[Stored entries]
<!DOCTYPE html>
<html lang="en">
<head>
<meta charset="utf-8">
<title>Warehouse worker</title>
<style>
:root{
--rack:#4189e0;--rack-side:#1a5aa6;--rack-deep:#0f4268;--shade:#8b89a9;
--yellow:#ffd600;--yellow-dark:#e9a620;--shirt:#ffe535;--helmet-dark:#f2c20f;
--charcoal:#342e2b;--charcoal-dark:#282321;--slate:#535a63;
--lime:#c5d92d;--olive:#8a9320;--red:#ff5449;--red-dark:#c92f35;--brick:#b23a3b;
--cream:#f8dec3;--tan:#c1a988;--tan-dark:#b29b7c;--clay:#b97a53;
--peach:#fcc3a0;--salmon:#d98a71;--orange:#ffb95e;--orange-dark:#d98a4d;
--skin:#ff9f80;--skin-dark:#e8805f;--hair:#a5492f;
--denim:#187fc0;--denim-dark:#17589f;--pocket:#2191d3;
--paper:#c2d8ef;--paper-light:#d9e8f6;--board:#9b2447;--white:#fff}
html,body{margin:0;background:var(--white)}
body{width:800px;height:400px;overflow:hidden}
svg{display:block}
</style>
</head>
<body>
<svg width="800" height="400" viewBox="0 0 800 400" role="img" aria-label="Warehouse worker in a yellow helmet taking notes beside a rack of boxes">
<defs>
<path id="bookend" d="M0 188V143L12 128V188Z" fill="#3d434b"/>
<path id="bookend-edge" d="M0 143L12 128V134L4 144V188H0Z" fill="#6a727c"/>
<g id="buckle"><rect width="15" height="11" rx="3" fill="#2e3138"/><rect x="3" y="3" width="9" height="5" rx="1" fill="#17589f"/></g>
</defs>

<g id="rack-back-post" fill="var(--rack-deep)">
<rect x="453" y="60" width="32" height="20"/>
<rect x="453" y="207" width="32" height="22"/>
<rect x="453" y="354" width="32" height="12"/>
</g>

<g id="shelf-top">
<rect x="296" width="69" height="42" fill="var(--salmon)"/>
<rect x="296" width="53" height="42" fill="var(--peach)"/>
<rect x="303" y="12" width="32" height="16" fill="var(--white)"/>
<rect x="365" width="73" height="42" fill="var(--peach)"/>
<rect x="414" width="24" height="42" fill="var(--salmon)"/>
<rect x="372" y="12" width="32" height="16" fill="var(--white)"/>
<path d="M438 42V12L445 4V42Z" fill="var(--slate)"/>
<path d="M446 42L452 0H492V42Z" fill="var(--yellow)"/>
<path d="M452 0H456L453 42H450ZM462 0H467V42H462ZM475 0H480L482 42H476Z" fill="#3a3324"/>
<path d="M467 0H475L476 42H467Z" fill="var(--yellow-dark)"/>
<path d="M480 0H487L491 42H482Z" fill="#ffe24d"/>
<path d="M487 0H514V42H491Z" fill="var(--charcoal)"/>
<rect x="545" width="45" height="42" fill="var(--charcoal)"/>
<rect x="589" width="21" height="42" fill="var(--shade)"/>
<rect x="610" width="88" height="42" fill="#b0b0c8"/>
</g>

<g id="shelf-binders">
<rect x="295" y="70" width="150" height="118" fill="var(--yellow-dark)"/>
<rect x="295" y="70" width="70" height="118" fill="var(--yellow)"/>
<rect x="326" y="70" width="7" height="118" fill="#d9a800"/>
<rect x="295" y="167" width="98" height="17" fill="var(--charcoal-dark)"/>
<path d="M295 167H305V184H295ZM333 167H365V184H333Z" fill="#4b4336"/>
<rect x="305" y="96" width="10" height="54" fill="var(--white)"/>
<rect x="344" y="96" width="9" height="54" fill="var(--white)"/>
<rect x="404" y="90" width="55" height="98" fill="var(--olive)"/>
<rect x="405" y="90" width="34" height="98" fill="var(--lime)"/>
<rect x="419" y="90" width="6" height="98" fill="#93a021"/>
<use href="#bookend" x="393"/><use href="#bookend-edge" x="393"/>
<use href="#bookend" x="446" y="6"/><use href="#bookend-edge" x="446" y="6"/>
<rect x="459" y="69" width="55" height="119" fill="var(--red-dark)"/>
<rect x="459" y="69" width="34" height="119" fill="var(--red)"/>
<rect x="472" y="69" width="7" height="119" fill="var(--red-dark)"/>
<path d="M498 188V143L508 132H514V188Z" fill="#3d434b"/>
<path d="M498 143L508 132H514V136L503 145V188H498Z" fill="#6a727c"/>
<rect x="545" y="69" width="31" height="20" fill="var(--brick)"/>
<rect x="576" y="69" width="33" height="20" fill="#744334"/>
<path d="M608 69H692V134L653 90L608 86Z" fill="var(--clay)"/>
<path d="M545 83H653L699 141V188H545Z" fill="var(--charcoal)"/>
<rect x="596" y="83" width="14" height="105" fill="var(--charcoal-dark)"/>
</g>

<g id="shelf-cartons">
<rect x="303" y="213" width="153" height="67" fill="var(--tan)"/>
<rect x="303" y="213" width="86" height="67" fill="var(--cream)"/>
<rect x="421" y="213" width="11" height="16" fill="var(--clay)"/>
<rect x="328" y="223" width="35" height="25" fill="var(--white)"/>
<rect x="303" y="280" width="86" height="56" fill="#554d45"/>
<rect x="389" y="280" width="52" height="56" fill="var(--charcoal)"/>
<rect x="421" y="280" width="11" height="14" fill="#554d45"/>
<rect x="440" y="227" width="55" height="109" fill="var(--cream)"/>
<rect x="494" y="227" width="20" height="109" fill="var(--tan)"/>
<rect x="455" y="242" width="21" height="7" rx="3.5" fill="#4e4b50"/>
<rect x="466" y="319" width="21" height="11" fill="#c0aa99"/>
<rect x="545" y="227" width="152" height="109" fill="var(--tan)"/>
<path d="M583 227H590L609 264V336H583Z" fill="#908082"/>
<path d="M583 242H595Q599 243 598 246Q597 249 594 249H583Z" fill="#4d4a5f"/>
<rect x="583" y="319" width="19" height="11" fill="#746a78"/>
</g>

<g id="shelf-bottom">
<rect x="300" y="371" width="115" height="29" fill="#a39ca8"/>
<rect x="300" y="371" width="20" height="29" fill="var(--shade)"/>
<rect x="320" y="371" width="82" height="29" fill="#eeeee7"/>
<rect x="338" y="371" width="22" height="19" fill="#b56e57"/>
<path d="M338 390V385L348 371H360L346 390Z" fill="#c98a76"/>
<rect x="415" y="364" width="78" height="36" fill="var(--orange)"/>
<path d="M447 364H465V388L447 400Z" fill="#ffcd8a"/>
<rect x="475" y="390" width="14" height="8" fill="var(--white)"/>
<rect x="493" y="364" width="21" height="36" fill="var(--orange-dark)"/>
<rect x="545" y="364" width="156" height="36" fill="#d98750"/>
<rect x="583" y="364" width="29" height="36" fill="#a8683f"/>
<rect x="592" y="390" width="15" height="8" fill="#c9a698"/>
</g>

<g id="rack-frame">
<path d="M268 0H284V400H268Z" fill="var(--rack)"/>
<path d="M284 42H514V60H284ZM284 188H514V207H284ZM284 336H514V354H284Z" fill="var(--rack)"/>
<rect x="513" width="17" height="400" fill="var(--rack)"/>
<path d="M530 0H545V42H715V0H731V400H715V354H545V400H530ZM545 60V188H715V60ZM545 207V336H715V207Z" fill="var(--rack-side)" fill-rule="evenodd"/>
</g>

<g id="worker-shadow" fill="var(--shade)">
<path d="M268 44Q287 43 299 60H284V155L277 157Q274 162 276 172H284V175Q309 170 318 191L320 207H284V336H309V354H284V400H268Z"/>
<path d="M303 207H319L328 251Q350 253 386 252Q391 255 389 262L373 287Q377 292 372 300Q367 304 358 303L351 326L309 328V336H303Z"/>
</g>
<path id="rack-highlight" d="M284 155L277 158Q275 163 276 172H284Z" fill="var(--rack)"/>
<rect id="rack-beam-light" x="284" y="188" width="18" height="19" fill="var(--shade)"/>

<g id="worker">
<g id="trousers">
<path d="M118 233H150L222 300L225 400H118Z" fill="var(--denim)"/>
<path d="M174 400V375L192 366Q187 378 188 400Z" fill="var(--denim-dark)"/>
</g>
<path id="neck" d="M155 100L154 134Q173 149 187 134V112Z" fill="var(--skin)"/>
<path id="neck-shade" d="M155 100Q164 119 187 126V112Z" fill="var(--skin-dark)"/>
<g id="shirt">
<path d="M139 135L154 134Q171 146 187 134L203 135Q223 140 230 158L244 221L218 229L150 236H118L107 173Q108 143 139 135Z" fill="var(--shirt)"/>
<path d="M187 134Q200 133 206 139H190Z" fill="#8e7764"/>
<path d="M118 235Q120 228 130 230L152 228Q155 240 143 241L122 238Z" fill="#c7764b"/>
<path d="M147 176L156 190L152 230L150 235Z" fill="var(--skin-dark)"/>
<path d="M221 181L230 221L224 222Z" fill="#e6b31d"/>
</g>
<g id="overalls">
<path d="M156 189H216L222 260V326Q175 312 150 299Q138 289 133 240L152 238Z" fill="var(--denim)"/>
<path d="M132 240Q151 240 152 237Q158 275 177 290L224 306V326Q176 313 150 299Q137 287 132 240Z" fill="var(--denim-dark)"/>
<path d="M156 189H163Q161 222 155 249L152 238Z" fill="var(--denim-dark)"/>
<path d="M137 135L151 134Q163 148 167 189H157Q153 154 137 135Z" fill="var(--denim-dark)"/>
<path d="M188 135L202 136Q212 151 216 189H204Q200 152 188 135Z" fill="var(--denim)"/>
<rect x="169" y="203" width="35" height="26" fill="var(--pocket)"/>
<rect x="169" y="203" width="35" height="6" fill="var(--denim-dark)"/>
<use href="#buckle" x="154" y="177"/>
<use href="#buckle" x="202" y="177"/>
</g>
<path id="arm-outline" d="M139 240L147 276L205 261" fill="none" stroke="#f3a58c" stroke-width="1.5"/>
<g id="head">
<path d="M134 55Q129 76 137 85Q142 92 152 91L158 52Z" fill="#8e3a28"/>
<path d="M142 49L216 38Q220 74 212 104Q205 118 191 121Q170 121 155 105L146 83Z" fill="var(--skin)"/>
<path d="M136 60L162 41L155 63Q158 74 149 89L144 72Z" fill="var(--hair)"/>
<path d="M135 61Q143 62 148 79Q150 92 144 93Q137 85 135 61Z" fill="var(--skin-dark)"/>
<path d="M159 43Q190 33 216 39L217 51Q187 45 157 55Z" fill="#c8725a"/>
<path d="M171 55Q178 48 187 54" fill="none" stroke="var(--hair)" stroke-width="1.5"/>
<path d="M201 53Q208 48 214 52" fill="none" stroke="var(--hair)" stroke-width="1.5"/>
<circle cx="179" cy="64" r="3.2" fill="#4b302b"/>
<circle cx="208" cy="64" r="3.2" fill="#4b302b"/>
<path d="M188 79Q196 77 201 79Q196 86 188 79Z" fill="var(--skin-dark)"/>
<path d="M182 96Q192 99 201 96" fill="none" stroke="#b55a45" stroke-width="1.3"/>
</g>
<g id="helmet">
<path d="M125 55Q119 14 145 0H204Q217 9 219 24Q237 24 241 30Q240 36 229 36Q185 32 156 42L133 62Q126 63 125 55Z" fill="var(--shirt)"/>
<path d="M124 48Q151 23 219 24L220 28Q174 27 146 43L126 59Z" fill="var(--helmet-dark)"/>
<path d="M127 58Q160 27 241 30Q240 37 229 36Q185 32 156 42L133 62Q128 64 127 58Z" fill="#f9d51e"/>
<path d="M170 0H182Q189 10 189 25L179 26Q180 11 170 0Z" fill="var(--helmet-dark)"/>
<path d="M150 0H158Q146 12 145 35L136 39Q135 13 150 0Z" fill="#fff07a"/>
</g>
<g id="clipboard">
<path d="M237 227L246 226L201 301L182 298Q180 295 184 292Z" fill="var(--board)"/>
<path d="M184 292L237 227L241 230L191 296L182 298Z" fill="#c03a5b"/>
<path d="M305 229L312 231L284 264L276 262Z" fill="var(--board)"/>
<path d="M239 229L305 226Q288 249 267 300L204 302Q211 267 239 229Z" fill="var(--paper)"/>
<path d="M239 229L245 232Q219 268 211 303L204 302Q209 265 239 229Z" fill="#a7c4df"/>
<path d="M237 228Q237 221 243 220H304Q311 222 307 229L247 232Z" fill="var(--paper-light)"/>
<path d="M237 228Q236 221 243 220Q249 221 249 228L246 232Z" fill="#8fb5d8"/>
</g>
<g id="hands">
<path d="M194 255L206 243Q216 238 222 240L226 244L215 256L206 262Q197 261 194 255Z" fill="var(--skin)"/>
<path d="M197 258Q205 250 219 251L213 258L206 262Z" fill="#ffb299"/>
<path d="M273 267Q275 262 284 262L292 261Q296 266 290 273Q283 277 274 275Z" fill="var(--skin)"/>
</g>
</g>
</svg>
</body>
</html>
==
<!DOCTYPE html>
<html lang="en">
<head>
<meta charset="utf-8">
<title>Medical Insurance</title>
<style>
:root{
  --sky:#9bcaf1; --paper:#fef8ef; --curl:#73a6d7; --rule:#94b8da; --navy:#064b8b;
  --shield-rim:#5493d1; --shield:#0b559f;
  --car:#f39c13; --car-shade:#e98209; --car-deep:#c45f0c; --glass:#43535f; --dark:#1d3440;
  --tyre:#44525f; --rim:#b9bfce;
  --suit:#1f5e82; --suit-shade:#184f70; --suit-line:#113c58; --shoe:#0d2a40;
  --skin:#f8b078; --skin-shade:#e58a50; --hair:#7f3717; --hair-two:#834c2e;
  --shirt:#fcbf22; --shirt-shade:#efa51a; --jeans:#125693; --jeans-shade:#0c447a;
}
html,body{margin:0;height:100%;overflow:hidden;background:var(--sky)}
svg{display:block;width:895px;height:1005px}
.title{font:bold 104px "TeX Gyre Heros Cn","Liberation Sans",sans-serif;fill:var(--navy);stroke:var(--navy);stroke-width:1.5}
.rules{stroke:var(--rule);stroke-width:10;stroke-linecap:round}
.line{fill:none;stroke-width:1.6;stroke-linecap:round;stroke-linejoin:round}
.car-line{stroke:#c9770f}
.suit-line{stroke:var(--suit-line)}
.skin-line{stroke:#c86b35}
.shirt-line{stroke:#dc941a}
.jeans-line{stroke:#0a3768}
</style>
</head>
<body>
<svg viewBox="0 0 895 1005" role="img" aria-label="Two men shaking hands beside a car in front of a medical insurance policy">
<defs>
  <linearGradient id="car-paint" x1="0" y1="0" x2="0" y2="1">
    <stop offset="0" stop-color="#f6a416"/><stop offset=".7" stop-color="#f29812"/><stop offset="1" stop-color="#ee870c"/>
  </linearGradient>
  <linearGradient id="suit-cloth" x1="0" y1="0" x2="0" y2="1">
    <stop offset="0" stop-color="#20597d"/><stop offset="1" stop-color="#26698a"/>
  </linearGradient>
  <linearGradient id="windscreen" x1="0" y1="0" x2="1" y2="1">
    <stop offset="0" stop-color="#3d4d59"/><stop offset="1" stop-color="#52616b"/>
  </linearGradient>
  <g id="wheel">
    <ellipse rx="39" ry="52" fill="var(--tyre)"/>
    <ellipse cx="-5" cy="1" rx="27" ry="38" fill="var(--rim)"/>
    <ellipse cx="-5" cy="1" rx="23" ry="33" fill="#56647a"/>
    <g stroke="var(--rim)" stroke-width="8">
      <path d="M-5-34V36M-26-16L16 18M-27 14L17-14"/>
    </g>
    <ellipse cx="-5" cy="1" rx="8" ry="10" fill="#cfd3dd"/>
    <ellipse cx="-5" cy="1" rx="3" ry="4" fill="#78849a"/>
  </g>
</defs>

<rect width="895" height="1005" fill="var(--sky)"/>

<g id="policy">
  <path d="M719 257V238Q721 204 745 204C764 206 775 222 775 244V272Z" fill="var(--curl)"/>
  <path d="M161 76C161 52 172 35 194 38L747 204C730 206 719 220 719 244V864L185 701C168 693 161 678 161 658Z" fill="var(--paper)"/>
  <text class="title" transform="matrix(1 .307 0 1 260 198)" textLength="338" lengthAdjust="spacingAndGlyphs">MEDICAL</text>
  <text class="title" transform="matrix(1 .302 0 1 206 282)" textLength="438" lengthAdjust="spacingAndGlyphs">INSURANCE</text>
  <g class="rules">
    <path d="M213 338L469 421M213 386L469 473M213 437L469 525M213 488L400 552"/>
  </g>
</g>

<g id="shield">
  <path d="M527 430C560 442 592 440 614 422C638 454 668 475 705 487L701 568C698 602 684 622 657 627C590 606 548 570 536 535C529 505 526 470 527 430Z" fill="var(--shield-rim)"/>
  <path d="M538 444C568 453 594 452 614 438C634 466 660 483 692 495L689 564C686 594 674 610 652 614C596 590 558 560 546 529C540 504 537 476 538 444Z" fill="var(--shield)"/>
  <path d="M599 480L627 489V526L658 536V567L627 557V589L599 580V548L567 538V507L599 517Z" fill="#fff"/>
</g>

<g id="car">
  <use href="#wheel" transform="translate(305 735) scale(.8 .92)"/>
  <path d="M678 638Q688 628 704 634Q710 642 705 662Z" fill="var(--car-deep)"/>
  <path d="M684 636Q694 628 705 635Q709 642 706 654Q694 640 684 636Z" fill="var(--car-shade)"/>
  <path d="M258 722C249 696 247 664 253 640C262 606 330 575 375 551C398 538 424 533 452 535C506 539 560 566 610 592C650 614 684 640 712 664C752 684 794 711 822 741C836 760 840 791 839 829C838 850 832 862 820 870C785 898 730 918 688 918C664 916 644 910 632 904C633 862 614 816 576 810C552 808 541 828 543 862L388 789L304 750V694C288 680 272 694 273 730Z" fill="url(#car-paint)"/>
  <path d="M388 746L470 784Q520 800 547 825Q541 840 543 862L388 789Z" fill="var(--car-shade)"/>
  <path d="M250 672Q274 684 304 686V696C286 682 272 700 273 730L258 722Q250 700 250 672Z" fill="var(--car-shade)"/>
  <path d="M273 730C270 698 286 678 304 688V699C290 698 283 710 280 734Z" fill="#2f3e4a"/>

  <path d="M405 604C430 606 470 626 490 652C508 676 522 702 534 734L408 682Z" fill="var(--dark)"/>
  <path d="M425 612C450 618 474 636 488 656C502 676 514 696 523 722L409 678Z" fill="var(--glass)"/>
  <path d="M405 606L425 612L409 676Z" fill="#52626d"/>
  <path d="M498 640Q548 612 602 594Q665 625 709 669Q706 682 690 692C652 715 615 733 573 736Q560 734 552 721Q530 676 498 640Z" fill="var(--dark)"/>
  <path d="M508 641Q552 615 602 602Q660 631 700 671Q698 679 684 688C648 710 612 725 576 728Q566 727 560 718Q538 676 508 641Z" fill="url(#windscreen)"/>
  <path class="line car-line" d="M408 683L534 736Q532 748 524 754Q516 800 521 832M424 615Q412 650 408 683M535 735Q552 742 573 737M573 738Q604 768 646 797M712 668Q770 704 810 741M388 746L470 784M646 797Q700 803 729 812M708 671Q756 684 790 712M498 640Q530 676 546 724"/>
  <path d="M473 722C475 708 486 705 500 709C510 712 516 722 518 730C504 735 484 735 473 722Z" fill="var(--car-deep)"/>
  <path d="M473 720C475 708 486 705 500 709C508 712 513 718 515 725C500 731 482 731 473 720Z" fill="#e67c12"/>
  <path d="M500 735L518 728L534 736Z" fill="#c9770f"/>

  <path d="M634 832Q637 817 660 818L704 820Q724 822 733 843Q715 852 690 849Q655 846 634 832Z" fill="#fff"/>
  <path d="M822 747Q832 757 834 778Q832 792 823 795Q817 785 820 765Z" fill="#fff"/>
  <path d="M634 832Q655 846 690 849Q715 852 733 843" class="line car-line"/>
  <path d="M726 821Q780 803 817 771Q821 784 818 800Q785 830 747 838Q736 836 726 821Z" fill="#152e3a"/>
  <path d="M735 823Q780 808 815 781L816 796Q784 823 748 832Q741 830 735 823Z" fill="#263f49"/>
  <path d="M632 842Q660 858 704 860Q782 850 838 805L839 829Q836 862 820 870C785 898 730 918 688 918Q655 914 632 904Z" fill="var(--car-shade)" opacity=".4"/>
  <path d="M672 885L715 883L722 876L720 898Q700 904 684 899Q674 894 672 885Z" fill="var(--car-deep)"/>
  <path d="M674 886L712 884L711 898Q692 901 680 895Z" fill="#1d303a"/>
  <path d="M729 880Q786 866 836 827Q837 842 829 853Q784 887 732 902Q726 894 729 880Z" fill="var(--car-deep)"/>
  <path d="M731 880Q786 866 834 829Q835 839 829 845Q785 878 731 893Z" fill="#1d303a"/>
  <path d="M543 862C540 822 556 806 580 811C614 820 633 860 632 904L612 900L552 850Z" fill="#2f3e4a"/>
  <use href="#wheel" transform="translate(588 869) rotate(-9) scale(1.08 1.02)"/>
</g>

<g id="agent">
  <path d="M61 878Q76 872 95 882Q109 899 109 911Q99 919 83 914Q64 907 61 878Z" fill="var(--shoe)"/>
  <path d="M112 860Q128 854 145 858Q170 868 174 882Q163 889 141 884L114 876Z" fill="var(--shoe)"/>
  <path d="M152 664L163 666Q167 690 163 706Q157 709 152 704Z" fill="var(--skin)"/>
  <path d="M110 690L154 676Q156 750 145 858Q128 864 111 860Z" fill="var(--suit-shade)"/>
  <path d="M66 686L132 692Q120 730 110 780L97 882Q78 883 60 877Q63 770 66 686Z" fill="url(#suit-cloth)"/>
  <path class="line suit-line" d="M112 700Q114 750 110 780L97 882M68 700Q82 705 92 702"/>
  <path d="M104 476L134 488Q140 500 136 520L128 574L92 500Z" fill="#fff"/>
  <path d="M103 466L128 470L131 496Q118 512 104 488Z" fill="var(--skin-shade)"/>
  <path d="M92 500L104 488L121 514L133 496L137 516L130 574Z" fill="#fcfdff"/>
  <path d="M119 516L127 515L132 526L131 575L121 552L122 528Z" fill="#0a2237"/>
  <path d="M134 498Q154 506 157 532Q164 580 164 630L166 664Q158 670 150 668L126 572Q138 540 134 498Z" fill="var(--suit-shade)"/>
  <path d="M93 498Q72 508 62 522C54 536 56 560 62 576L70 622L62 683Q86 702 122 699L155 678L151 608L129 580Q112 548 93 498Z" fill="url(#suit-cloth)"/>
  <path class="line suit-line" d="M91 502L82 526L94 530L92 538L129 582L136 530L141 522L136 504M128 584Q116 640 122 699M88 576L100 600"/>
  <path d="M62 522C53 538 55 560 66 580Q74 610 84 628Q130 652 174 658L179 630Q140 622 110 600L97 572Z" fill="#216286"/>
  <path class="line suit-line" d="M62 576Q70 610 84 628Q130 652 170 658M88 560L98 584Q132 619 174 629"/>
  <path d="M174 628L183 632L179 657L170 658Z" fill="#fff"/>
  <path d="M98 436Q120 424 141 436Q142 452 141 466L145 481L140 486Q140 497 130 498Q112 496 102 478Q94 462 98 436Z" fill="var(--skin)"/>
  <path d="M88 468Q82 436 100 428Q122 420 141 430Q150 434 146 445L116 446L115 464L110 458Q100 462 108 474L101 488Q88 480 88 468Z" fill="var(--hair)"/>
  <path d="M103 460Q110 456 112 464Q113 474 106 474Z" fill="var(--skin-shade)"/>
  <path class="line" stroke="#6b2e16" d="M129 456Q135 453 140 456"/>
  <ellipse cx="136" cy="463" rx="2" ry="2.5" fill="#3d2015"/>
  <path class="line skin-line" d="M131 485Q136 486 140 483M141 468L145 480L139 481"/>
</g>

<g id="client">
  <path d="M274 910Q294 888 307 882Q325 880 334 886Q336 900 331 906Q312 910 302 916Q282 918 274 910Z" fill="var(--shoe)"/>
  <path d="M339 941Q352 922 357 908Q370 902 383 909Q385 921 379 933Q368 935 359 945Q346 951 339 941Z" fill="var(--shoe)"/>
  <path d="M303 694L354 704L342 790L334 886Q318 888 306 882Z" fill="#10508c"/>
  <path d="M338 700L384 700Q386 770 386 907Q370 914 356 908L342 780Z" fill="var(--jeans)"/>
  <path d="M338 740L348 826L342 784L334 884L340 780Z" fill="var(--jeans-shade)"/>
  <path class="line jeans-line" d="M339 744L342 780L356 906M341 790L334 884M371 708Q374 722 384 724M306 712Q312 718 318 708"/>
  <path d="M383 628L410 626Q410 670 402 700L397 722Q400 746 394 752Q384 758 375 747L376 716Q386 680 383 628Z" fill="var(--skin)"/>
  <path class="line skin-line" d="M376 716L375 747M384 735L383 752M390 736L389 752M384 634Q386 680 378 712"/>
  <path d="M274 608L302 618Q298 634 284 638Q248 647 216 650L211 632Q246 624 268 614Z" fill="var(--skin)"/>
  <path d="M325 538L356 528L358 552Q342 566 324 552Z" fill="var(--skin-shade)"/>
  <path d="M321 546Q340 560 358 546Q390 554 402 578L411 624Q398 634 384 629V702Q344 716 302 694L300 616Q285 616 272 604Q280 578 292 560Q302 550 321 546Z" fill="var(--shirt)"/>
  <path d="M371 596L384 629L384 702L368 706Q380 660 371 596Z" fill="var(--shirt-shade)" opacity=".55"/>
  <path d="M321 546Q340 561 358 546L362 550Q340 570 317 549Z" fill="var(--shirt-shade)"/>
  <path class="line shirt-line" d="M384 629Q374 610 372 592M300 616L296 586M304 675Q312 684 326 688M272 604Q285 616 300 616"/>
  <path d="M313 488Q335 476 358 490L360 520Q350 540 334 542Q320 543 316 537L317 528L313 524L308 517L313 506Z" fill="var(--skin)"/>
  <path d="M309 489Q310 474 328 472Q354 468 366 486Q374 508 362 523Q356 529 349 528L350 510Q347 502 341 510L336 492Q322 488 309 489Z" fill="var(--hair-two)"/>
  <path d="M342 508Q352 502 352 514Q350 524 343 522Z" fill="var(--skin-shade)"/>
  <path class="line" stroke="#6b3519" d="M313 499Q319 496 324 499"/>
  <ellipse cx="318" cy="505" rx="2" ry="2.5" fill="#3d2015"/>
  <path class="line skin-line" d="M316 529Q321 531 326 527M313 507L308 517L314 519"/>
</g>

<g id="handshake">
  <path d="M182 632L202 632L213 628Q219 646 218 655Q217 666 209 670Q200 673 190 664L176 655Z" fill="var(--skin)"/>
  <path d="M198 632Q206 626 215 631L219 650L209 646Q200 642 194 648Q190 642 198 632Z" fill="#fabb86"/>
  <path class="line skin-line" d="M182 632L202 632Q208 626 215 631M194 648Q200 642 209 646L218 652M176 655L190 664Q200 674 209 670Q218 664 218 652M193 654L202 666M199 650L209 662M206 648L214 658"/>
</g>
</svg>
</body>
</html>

YOUR TASK:
Once you reach the line with "886L712 884L711 898Q692" in the data above, copy it and every line after it exactly, up to and including the line with "700Q114 750 110".

RESPONSE BELOW:
  <path d="M674 886L712 884L711 898Q692 901 680 895Z" fill="#1d303a"/>
  <path d="M729 880Q786 866 836 827Q837 842 829 853Q784 887 732 902Q726 894 729 880Z" fill="var(--car-deep)"/>
  <path d="M731 880Q786 866 834 829Q835 839 829 845Q785 878 731 893Z" fill="#1d303a"/>
  <path d="M543 862C540 822 556 806 580 811C614 820 633 860 632 904L612 900L552 850Z" fill="#2f3e4a"/>
  <use href="#wheel" transform="translate(588 869) rotate(-9) scale(1.08 1.02)"/>
</g>

<g id="agent">
  <path d="M61 878Q76 872 95 882Q109 899 109 911Q99 919 83 914Q64 907 61 878Z" fill="var(--shoe)"/>
  <path d="M112 860Q128 854 145 858Q170 868 174 882Q163 889 141 884L114 876Z" fill="var(--shoe)"/>
  <path d="M152 664L163 666Q167 690 163 706Q157 709 152 704Z" fill="var(--skin)"/>
  <path d="M110 690L154 676Q156 750 145 858Q128 864 111 860Z" fill="var(--suit-shade)"/>
  <path d="M66 686L132 692Q120 730 110 780L97 882Q78 883 60 877Q63 770 66 686Z" fill="url(#suit-cloth)"/>
  <path class="line suit-line" d="M112 700Q114 750 110 780L97 882M68 700Q82 705 92 702"/>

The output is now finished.